# EXERCISE BRIEF:
Return all lines of the data in which the string "noise" occurs.

# DATASET EXCERPTS:
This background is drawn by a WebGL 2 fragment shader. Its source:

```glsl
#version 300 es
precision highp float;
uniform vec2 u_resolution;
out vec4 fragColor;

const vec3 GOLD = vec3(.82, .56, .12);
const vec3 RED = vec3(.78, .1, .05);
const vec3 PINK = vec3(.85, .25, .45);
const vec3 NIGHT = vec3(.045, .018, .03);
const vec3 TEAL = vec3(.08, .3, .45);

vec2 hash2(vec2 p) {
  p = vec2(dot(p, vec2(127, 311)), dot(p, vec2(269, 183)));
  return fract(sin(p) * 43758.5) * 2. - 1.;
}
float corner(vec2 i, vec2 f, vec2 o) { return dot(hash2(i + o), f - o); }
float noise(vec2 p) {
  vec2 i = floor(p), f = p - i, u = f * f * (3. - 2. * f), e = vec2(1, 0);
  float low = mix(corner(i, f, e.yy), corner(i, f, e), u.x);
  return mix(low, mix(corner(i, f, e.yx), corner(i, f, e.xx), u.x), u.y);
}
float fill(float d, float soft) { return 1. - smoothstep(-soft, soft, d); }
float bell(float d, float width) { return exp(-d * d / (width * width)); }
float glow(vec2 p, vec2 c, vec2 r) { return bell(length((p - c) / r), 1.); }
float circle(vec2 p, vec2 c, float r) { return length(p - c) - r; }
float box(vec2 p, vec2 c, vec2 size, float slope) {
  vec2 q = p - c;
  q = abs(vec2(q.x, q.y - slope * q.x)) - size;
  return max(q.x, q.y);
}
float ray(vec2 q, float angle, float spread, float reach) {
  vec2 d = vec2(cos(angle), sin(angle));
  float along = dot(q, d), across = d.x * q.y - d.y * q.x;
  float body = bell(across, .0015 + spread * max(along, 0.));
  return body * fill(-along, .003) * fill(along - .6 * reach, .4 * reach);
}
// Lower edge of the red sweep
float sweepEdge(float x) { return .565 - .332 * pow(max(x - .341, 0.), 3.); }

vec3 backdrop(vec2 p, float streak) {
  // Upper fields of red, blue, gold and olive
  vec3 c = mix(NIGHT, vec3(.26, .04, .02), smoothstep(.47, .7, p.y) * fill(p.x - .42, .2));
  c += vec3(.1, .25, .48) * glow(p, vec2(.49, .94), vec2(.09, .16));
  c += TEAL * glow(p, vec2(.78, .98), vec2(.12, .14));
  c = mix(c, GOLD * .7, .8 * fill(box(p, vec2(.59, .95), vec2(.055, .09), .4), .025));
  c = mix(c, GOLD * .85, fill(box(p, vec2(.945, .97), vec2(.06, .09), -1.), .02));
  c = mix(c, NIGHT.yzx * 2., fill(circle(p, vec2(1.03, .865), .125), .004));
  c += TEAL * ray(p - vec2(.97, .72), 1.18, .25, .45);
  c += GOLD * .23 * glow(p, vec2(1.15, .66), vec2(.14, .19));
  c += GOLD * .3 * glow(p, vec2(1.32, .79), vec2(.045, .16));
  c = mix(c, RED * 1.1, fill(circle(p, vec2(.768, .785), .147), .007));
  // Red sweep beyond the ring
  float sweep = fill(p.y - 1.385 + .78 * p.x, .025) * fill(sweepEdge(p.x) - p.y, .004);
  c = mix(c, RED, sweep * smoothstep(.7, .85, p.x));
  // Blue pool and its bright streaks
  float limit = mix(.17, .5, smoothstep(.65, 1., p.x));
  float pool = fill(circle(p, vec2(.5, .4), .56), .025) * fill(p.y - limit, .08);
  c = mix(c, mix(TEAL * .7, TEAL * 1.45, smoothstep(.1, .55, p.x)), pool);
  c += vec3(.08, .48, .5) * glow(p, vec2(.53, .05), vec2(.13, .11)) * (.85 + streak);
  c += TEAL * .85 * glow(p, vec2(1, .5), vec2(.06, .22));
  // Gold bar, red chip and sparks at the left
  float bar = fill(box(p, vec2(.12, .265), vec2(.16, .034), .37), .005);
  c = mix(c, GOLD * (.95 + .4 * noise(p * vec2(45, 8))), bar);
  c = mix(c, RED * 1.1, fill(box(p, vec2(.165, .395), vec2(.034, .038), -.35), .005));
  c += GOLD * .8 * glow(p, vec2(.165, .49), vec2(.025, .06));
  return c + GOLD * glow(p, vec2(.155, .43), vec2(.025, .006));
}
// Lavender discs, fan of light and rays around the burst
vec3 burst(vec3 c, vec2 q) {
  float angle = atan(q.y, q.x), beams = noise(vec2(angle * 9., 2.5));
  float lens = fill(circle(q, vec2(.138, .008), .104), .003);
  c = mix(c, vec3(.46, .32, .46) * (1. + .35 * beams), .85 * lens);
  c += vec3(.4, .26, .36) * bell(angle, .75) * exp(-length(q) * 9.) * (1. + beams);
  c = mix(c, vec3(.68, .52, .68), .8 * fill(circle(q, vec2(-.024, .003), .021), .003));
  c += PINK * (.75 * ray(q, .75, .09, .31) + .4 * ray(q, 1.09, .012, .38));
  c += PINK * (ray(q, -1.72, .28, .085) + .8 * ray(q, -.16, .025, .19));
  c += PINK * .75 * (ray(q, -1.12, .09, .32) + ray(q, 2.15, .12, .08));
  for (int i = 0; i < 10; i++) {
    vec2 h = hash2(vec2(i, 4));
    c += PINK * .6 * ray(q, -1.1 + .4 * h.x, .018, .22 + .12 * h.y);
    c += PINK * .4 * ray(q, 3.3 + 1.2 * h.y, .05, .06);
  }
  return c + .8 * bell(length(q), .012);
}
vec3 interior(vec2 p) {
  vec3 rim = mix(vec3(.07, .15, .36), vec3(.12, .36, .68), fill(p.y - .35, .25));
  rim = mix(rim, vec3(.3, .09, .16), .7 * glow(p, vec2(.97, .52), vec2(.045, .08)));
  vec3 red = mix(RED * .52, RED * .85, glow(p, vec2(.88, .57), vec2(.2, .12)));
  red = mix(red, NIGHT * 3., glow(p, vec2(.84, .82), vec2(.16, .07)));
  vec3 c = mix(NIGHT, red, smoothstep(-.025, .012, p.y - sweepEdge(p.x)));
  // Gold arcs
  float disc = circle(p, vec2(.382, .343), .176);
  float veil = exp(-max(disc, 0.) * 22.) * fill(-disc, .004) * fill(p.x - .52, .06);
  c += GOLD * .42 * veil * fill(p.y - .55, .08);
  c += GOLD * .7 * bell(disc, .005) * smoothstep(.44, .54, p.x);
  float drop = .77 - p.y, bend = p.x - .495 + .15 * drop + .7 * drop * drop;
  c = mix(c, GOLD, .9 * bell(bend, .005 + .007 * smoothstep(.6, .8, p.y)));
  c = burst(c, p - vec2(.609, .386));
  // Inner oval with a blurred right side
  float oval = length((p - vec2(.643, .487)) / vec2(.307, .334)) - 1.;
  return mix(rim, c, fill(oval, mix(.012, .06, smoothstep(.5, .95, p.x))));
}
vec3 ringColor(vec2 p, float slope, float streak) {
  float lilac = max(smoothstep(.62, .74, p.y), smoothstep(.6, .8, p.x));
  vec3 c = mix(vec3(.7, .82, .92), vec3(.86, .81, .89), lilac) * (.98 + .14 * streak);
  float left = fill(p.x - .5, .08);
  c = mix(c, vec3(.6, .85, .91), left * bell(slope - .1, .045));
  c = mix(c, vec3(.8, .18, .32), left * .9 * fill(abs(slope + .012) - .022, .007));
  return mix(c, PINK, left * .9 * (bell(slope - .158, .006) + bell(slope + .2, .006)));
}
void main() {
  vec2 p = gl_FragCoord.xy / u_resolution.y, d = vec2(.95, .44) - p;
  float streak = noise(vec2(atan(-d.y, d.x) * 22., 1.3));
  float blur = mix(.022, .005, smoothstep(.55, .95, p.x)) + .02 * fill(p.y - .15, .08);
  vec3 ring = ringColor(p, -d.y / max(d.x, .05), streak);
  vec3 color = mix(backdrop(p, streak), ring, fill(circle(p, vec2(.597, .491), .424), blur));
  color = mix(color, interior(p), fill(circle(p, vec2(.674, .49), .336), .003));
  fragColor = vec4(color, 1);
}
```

# REPLY TO THE EXERCISE:
float noise(vec2 p) {
  c = mix(c, GOLD * (.95 + .4 * noise(p * vec2(45, 8))), bar);
  float angle = atan(q.y, q.x), beams = noise(vec2(angle * 9., 2.5));
  float streak = noise(vec2(atan(-d.y, d.x) * 22., 1.3));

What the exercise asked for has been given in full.